EXERCISE OBJECTIVE:
Tally the lines in the records underneath that contain the string "pixel", and state the figure by itself.

Start of DATASET EXTRACT

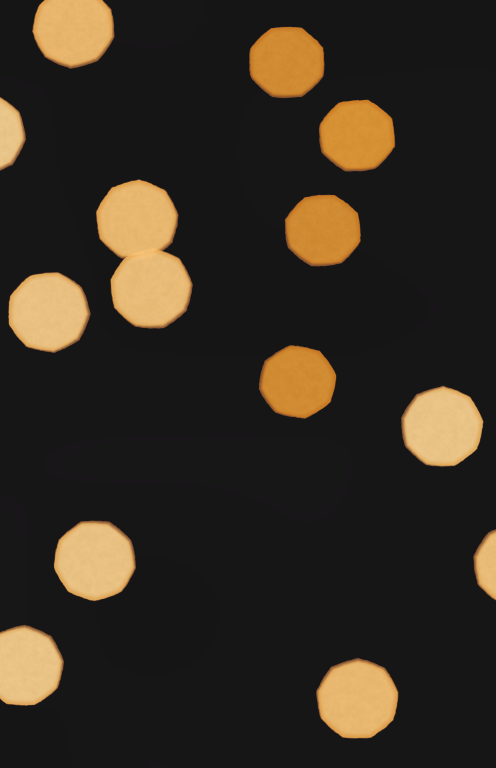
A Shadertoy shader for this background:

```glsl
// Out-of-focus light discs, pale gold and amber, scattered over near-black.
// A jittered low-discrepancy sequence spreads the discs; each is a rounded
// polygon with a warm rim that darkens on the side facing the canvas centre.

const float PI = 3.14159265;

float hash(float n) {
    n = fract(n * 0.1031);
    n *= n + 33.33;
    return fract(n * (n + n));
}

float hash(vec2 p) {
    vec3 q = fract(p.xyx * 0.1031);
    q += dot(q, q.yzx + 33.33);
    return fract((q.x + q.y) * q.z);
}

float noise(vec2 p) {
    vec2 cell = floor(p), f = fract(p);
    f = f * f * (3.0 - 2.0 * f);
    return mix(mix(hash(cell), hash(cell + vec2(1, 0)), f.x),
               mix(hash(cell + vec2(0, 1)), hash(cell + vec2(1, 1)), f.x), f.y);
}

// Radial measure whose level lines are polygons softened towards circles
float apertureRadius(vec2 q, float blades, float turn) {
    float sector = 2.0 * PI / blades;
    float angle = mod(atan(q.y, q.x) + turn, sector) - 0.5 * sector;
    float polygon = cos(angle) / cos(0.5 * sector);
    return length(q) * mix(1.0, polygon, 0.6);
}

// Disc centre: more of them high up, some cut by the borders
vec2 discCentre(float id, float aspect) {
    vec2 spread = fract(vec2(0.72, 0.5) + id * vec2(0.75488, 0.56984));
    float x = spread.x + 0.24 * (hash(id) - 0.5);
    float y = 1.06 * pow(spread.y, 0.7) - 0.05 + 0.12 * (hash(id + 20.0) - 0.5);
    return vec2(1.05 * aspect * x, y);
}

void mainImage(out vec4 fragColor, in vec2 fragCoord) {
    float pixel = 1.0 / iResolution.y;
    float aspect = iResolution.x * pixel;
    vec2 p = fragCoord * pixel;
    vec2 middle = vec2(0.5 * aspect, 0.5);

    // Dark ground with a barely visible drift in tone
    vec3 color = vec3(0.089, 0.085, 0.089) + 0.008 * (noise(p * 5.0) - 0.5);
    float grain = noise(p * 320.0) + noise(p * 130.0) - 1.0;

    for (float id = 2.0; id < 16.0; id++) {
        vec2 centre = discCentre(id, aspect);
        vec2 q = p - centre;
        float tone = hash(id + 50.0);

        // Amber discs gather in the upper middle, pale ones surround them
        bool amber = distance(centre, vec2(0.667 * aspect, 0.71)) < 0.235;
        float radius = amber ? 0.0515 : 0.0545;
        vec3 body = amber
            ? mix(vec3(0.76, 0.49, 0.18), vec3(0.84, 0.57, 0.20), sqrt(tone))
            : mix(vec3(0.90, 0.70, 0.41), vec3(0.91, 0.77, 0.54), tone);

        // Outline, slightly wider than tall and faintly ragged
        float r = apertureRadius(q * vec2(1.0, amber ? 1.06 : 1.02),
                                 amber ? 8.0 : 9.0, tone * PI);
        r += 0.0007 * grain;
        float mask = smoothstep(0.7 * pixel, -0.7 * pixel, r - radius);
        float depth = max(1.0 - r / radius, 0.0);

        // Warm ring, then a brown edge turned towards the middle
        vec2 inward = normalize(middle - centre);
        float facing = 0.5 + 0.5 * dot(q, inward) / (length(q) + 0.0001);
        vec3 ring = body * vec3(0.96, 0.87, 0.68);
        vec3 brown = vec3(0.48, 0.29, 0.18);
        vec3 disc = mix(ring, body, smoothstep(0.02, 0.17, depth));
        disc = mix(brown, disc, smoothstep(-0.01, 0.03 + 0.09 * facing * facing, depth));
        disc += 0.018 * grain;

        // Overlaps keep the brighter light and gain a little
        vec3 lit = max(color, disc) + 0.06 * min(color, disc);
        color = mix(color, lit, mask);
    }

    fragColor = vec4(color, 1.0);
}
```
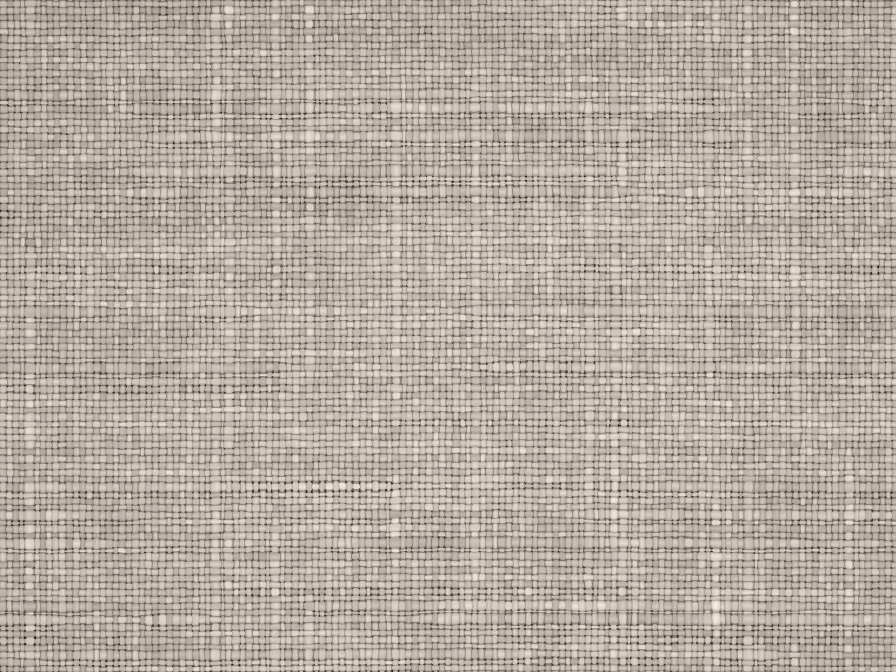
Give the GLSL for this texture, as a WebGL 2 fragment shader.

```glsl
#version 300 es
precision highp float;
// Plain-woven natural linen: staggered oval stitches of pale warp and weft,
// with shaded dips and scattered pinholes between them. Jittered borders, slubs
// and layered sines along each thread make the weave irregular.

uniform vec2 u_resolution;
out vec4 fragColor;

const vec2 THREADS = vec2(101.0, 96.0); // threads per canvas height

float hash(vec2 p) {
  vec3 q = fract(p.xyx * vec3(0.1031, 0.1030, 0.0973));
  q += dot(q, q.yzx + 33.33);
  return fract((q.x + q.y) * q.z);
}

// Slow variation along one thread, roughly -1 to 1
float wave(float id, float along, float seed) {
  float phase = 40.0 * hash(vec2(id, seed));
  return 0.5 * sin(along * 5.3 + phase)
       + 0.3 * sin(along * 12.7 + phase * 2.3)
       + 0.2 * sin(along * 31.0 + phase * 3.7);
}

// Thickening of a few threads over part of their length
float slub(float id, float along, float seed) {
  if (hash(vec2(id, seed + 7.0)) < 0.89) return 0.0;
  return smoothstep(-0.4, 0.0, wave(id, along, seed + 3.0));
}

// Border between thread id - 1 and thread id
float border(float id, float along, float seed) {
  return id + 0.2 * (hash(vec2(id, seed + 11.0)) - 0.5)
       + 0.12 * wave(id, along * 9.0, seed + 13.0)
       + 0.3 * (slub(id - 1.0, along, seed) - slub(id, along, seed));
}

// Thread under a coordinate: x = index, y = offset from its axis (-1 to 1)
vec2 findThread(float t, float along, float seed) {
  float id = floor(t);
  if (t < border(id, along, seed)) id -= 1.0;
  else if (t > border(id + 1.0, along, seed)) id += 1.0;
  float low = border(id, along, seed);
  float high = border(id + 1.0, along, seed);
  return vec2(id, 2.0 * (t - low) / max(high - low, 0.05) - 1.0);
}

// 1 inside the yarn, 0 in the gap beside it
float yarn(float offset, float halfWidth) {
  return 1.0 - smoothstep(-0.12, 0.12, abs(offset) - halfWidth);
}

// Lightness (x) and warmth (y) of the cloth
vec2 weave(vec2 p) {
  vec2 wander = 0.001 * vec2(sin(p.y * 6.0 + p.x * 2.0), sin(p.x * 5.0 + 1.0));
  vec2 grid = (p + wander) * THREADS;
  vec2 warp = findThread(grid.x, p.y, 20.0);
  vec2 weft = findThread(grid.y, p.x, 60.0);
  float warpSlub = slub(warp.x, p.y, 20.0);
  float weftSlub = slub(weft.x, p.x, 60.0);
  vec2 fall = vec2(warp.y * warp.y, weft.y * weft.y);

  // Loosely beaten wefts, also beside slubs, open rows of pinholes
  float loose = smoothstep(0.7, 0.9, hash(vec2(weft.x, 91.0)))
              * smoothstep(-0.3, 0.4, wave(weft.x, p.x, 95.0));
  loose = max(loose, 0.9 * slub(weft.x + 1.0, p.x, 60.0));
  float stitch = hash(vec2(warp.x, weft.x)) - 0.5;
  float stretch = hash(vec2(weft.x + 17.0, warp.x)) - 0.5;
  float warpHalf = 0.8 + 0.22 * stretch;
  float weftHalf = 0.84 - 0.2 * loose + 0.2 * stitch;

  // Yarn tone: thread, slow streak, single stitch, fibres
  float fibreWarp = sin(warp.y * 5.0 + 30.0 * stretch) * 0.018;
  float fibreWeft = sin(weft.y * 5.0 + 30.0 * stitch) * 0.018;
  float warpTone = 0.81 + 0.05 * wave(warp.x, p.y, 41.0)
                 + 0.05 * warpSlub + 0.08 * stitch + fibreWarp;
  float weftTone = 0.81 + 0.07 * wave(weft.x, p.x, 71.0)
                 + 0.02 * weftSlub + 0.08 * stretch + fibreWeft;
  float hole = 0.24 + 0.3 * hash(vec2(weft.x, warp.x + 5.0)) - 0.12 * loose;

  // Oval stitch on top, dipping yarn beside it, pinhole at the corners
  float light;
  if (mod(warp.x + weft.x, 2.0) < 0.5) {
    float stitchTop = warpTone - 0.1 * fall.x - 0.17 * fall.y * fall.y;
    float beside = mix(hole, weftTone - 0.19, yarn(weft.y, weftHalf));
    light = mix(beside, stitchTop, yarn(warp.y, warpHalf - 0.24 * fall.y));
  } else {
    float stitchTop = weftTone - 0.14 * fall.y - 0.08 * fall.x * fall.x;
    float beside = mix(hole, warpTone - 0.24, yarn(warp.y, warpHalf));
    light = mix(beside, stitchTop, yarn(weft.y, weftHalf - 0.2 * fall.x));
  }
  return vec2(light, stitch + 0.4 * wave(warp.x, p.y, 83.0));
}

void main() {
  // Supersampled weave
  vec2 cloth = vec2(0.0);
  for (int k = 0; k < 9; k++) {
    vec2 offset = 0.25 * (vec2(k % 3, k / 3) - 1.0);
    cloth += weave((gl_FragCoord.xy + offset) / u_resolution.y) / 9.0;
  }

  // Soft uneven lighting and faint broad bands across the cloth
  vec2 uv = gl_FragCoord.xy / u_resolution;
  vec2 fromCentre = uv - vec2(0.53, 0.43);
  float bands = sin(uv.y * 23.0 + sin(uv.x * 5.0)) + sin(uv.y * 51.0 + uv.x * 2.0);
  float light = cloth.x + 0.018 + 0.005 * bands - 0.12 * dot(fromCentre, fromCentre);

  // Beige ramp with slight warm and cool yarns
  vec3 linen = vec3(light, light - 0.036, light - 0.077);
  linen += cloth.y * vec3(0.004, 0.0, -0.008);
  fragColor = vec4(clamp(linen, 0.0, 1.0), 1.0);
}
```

End of DATASET EXTRACT

COMPLETED TASK:
4